Disney to Launch Online-Only ESPN, Drops Movie Deal With NetflixBy
Move underscores threats to main pay-television businesses
Entertainment giant reports rare drop in earnings, revenue
Walt Disney Co., once again shaking up the media industry, said it will stop selling movies to Netflix Inc. and begin offering ESPN sports programming and family films directly to consumers via two new streaming services.
Disney’s online entertainment service will begin in 2019, the Burbank, California-based company said Tuesday in a statement. Starting next year, an ESPN online service, which the company had said was in the works, will feature 10,000 live events a year, including Major League Baseball, hockey, soccer and tennis, as well as college sports.
Investors didn’t have to look far to find out why Disney suddenly chose to upend its business. The company reported a rare drop in revenue and profit -- from falling ad sales at ESPN and a decline at the film division.
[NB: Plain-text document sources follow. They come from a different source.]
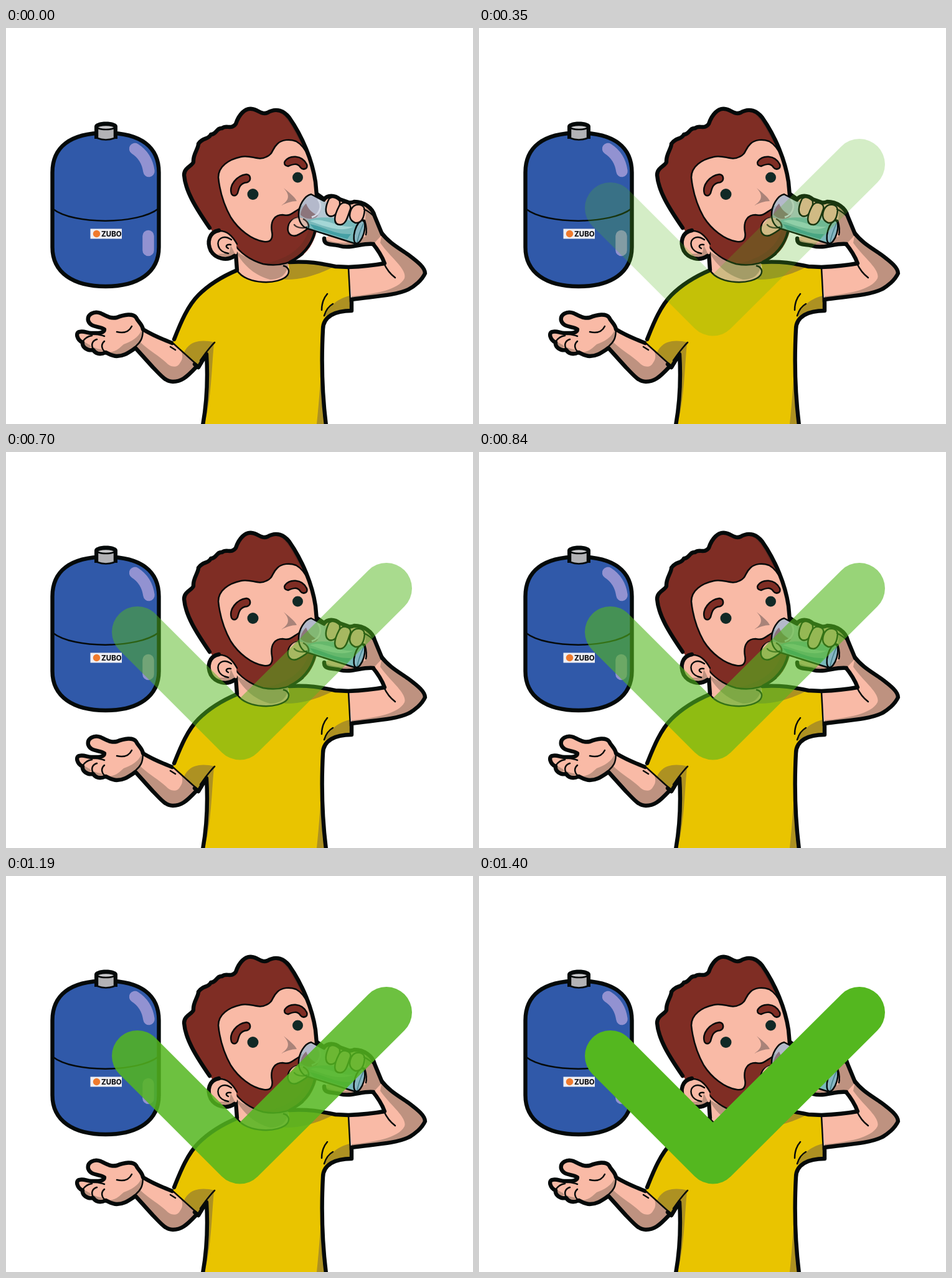
An HTML page that plays this animation: 750 by 636 pixels, repeating every 1470 ms.

```html
<!DOCTYPE html>
<html lang="en">
<head>
<meta charset="utf-8">
<title>Drinking water</title>
<style>
  html, body { margin: 0; width: 100%; height: 100%; overflow: hidden; background: #fff; }
  svg { display: block; width: 750px; height: 636px; }
  .skin { fill: #f9baa6; }
  .dim { fill: #be9280; }
  .hair { fill: #7f2d24; }
  .shirt { fill: #e9c400; }
  .fold { fill: #ad9122; }
  .thick, .thin { stroke: #050a0a; stroke-linecap: round; stroke-linejoin: round; }
  .thick { stroke-width: 6.4; }
  .thin { stroke-width: 2.5; }
  .line { fill: none; }
  .shine { stroke: #9292d1; fill: none; stroke-linecap: round; stroke-width: 18.5; }
  .brand { font: 800 11.5px Inter, "Open Sans", sans-serif; fill: #15171c; }
</style>
</head>
<body>
<svg viewBox="0 0 750 636">
  <g id="tank">
    <path class="thick" fill="#3059a9" d="M74.5 232C74.5 192 102 168.500 160 168.500S245.500 192 245.500 232V352C245.500 393 212 415 160 415S74.500 393 74.500 352Z"/>
    <path class="thin line" d="M76 291C108 316 212 316 245 290"/>
    <path class="shine" d="M207 194Q226 206 229.500 230"/>
    <path class="shine" d="M228.500 334V357"/>
    <path fill="#050a0a" d="M142 158C142 148 179 148 179 158V178H142Z"/>
    <path class="thin" fill="#b3b3b6" d="M147 160V177Q160 182 174 177V160Z"/>
    <ellipse class="thin" fill="#c9c9cb" cx="160.500" cy="159.500" rx="13.500" ry="3.500"/>
    <path fill="#efeff4" d="M135.500 322.500H186V338.500H135.500Z"/>
    <circle cx="145.500" cy="330.500" r="5.700" fill="#ef7a2d"/>
    <text class="brand" x="153" y="334.600">ZUBO</text>
  </g>

  <g id="leftArm">
    <path class="skin" d="M208 514C197 521 190 527 178 527C170 527 165 523 160 521C150 526 143 522 140 517C130 519 122 512 123 505C114 501 111 489 118 488C125 486 130 490 137 490C146 490 158 491 158 484C150 478 136 482 132 470C130 460 141 454 152 458C162 463 168 467 178 465C190 460 204 458 209 465C212 472 219 476 220 484C238 495 252 500 268 506L310 543C292 559 284 568 268 568C256 568 248 557 236 545Z"/>
    <path class="dim" d="M208 514L216 505C230 518 248 528 260 540C268 546 276 545 280 537C286 529 282 521 281 517L309 543C292 559 284 567 268 567C256 567 248 557 236 545Z"/>
    <path class="dim" d="M161 521C176 521 181 515 189 508C201 504 214 496 217 486C221 502 211 510 206 513C194 522 185 531 161 521ZM139 512C150 517 152 515 156 518L145 522ZM122 501C130 508 134 507 137 512L130 515Z"/>
    <path class="thin line" d="M136 491C144 492 151 492 158 495M123 504C127 497 132 495 138 494M140 516C136 508 139 502 146 500M161 521C153 517 152 508 158 503M178 488C190 491 198 487 202 479M219 480C222 499 214 507 206 513M264 512L272 517"/>
    <path class="thick line" d="M305 545C289 562 281 568 268 568C256 568 248 557 236 545L208 514C197 521 190 527 178 527C170 527 165 523 160 521C150 526 143 522 140 517C130 519 122 512 123 505C114 501 111 489 118 488C125 486 130 490 137 490C146 490 158 491 158 484C150 478 136 482 132 470C130 460 141 454 152 458C162 463 168 467 178 465C190 460 204 458 209 465C212 472 219 476 220 484C238 495 252 500 267 506"/>
  </g>

  <g id="rightArm">
    <path class="skin" d="M550 385C575 383 592 381 608 378C604 367 598 357 590 347L603 329C615 345 632 354 646 364C662 376 673 385 673 394C668 405 656 415 646 420C625 430 590 431 555 436Z"/>
    <path class="dim" d="M604 329C615 345 632 354 646 364C662 376 673 385 673 394C668 405 656 415 646 420C625 430 590 431 555 436V431C592 427 630 421 640 402C645 388 616 367 601 345Z"/>
    <path class="thin line" d="M607 378C611 387 617 395 625 401"/>
  </g>

  <g id="torso">
    <path class="skin" d="M365 350L371 390C382 411 440 413 451 398L456 370Z"/>
    <path class="dim" d="M369 358C378 377 397 397 424 404C440 404 452 397 454 376C420 385 385 370 369 358Z"/>
    <path class="shirt" d="M371 389C385 413 440 413 452 397C456 391 454 384 453 376C494 374 514 380 529 383L550 385L553 454C528 454 509 463 509 484C506 540 508 590 514 636H317C323 599 324 558 322 524L309 543L268 506C280 474 292 446 309 429C325 413 345 400 371 389Z"/>
    <path class="fold" d="M447 404C479 405 505 394 528 383C504 377 477 375 454 377C456 389 454 395 447 404Z"/>
    <path class="fold" d="M286 521C292 507 307 498 335 505L309 543Z"/>
    <path class="fold" d="M334 506C330 548 330 593 319 636H317C323 599 324 558 322 524Z"/>
    <path class="fold" d="M508 490C507 540 504 590 499 636H514C508 590 507 540 508 490Z"/>
    <path class="fold" d="M552 430L553 454C529 454 517 459 510 465C520 443 536 434 552 430Z"/>
    <path class="thin line" d="M371 389C385 413 440 413 452 397C456 391 454 384 446 382M268 506L309 543M335 505C326 514 319 524 312 534M516 427C509 435 507 444 507 453M525 443C518 447 514 452 511 462M550 385L553 440"/>
    <path class="thick line" d="M270 500C281 472 292 446 309 429C325 413 345 400 371 389L369 362M303 540L309 545L318 530M322 524C324 558 323 599 316 638M455 376C493 374 513 380 529 383L550 384C575 383 592 381 608 378C604 367 598 357 588 345M603 329C615 345 632 354 646 364C662 376 673 385 673 394C668 405 656 415 646 420C625 430 590 431 555 436L555 454C529 454 509 463 509 484C506 540 508 590 514 638"/>
  </g>

  <g id="head">
    <path class="hair" d="M331 326C308 293 288 262 286 236C286 224 300 221 301 215C300 203 309 194 309 186C316 175 325 180 329 171C338 171 338 160 347 161C354 155 362 164 369 154C374 139 384 128 395 130C405 131 410 140 420 136C435 127 447 134 455 144C476 174 492 213 497 247L499 327C486 374 451 384 413 379C389 372 375 360 364 344Z"/>
    <path fill="#682a23" d="M438 134C447 132 457 146 464 158L479 190C465 178 463 153 438 134Z"/>
    <path fill="#732c22" d="M497 318C492 363 450 384 413 379C460 370 480 347 486 324Z"/>
    <path class="thin skin" d="M497 247C494 230 490 215 486 207C481 195 475 187 466 182C456 178 443 179 436 186C426 195 430 202 418 207C405 214 393 203 377 207C358 211 341 222 341 240C344 269 352 288 361 304C373 323 394 340 414 343C426 345 429 337 427 327C424 308 433 300 444 300C456 303 460 297 470 291L499 270Z"/>
    <path fill="#a98379" d="M446 257C454 264 463 270 467 278C458 278 451 281 442 285C453 278 458 270 446 257Z"/>
    <path class="thin hair" d="M362 266C358 253 370 237 386 235C394 236 394 246 387 248C375 249 374 258 372 265C369 271 364 270 362 266Z"/>
    <path class="thin hair" d="M448 214C455 204 475 203 483 219C486 226 477 229 473 224C468 216 460 219 453 222C447 221 446 217 448 214Z"/>
    <circle cx="396.500" cy="267" r="9" fill="#112926"/>
    <circle cx="468.500" cy="240" r="8.500" fill="#112926"/>
    <path class="thin line" d="M364 344C375 360 389 372 413 379C440 384 462 376 477 363"/>
    <path class="thick line" d="M327 321C305 289 288 262 286 236C286 224 300 221 301 215C300 203 309 194 309 186C316 175 325 180 329 171C338 171 338 160 347 161C354 155 362 164 369 154C374 139 384 128 395 130C405 131 410 140 420 136C435 127 447 134 455 144C476 174 492 213 497 247L499 269"/>
    <path class="line" stroke="#050a0a" stroke-width="4" d="M496 327C491 349 475 367 455 376"/>
    <path class="skin" d="M371 362C359 373 338 371 329 358C322 344 326 328 342 325C354 324 363 332 370 346Z"/>
    <path class="dim" d="M368 363C358 368 348 368 340 363C347 362 355 363 359 360L361 349Z"/>
    <path class="thin line" d="M342 326C354 325 364 334 371 347M362 340C349 331 338 339 341 350C343 357 350 361 357 362M361 348C354 347 351 351 357 354"/>
    <path class="thick line" d="M367 366C354 375 336 370 329 358C322 344 326 328 342 325"/>
  </g>

  <g id="drink">
    <path class="skin" d="M509 279C513 268 526 268 536 275C546 277 551 282 559 279C575 279 589 290 592 302L605 331L590 347C574 346 561 353 542 351C529 348 511 351 511 338L529 328Z"/>
    <path class="dim" d="M578 287C591 294 595 306 605 331L590 347C564 348 554 354 536 350C517 349 510 346 511 338C532 349 560 346 578 334C583 326 579 320 577 311Z"/>
    <path class="thin skin" d="M478 307C466 301 455 309 453 319C451 330 458 336 467 333C474 330 481 325 486 321Z"/>
    <path fill="#a9bfcc" fill-opacity=".86" d="M490 267C480 269 469 285 470 302C471 313 477 320 484 322L560 346C570 347 579 319 575 309Z"/>
    <path fill="#78b9bb" d="M486 309C507 298 549 309 575 313C577 327 569 346 559 345L483 321C475 318 472 313 472 306Z"/>
    <path fill="#a4d6d6" d="M488 310C511 303 532 321 558 319C539 329 511 319 488 310Z"/>
    <path fill="#45a0a5" d="M488 315C511 319 526 332 554 331L548 339L495 323Z"/>
    <path fill="#b4b9cb" d="M474 299C475 281 484 268 495 270C507 273 510 291 502 301C493 310 480 308 474 299Z"/>
    <path fill="#85696f" fill-opacity=".85" d="M473 300C474 292 477 286 482 282C485 291 493 298 501 301C493 309 481 308 473 300Z"/>
    <path fill="none" stroke="#d3d9e6" stroke-width="3" d="M501 275C509 286 504 300 491 304"/>
    <path class="skin" fill-opacity=".75" d="M475 305C466 302 457 308 455 317C463 323 478 321 486 317C486 310 482 306 475 305Z"/>
    <path class="thin line" d="M478 307C482 309 487 314 486 320M463 316C467 321 476 322 483 320" stroke-opacity=".75"/>
    <ellipse class="thin" cx="567.500" cy="327.500" rx="7.500" ry="19" transform="rotate(16 567.500 327.500)" fill="#87b6c2"/>
    <path fill="none" stroke="#437f89" stroke-width="1.500" d="M564 344C566 333 570 323 574 314"/>
    <path class="thin line" d="M490 267C480 269 469 285 470 302C471 313 477 320 484 322L560 346M490 267L511 278M563 305L575 309"/>
    <path class="thin skin" d="M519 274C528 268 540 274 535 287C532 298 527 304 519 302C511 298 513 286 519 274Z"/>
    <path class="thin skin" d="M535 286C541 276 556 281 553 291C549 301 547 315 537 316C525 316 526 303 535 286Z"/>
    <path class="thin skin" d="M555 290C561 280 575 283 576 292C575 305 571 314 561 313C551 309 550 300 555 290Z"/>
    <path class="thin line" d="M575 291C583 295 588 299 592 304M578 332C580 325 579 319 576 309"/>
    <path class="thick line" d="M500 267L511 275C516 268 528 268 536 275C546 278 551 283 559 279C575 279 589 289 592 302L604 331M511 338C510 350 526 347 536 350C555 355 571 345 590 347"/>
  </g>

  <path id="check" d="M211 289L375.500 453.500L611 219" fill="none" stroke="#54b71f" stroke-width="82" stroke-linecap="round" stroke-linejoin="round" opacity="0"/>
</svg>
<script>
  const LOOP = 1470, STEP = 70, LAST = LOOP / STEP - 1;
  const check = document.getElementById("check");
  const start = performance.now();

  // The tick fades in by equal steps, then vanishes at once.
  function draw(ms) {
    check.setAttribute("opacity", Math.floor(ms % LOOP / STEP) / LAST);
  }

  function tick(now) {
    draw(Math.max(0, now - start));
    requestAnimationFrame(tick);
  }

  draw(0);
  requestAnimationFrame(tick);
</script>
</body>
</html>
```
The moves show how seriously Chief Executive Officer Bob Iger views the threat from streaming services like Netflix and Amazon.com Inc. and their impact on conventional pay-TV.
“Our direct-to-consumer services mark an entirely new growth strategy for the company, one that takes advantage of the incredible opportunity that changing technology provides us to leverage the strength of our great brands,” Iger said in the statement.
Shares of Disney fell as much as 2.6 percent to $104.25 in extended trading after the announcements. Netflix, which is losing a key supplier, lost 3.5 percent $172.15.
The ability to stream some of Disney’s most valuable sports and films without a cable TV subscription shows how rapidly the business is changing. The new Disney entertainment service will feature Disney films, as well as new programs and content from the company’s Disney Channel library. Those will include movies from the Disney studios and Pixar, but not Marvel or Lucasfilm, the producer of “Star Wars.”
The immediate fallout for Netflix is minimal, though investors may fear other Hollywood studios will move against the company and more carefully restrict what they sell to the online service. Netflix will spend more than $6 billion on programming in 2017, much of it from other media outlets, and has a long term budget of $15.7 billion.
“U.S. Netflix members will have access to Disney films on the service through the end of 2019, including all new films that are shown theatrically through the end of 2018,” Los Gatos, California-based Netflix said in a statement. “We continue to do business with the Walt Disney Company on many fronts, including our ongoing relationship with Marvel TV.”
To jumpstart its new services, Disney is buying control of BamTech, the streaming arm of Major League Baseball, in which it previously held a one-third stake. The company is paying $1.58 billion to raise its stake to 75 percent. Disney said it plans to market the Disney and ESPN streaming services directly to consumers, in app stores and from authorized pay-TV providers.
To address the concerns of pay-TV services, Iger said on a call with investors that none of the programming currently on ESPN would be on the online service. Plans for the two services have major ramifications for pay TV providers like Comcast Corp. and AT&T Inc.’s DirecTV. Subscribers pay more than $7 a month for ESPN, making it the most expensive basic cable channel and a major reason why consumers sign up for pay TV.
As if to underscore the growing threat to its business, Disney on Tuesday also reported fiscal third-quarter sales that missed analysts’ estimates, because of shrinking ad sales at ESPN and lower results from its film division.
Sales were little changed at $14.2 billion in the period ended July 1, Disney said, and trailed analysts’ estimates of $14.4 billion. Profit fell to $1.58 a share, beating the $1.55 average of analysts’ projections.
Profits at the company’s cable networks division fell 23 percent to $1.46 billion, due to higher programming costs and lower ad revenue.
Disney warned last year that fiscal 2017 would be difficult, hurt by rising costs to televise National Basketball Association games and fewer films being released by its studio.
— With assistance by Gerry Smith, and Anousha Sakoui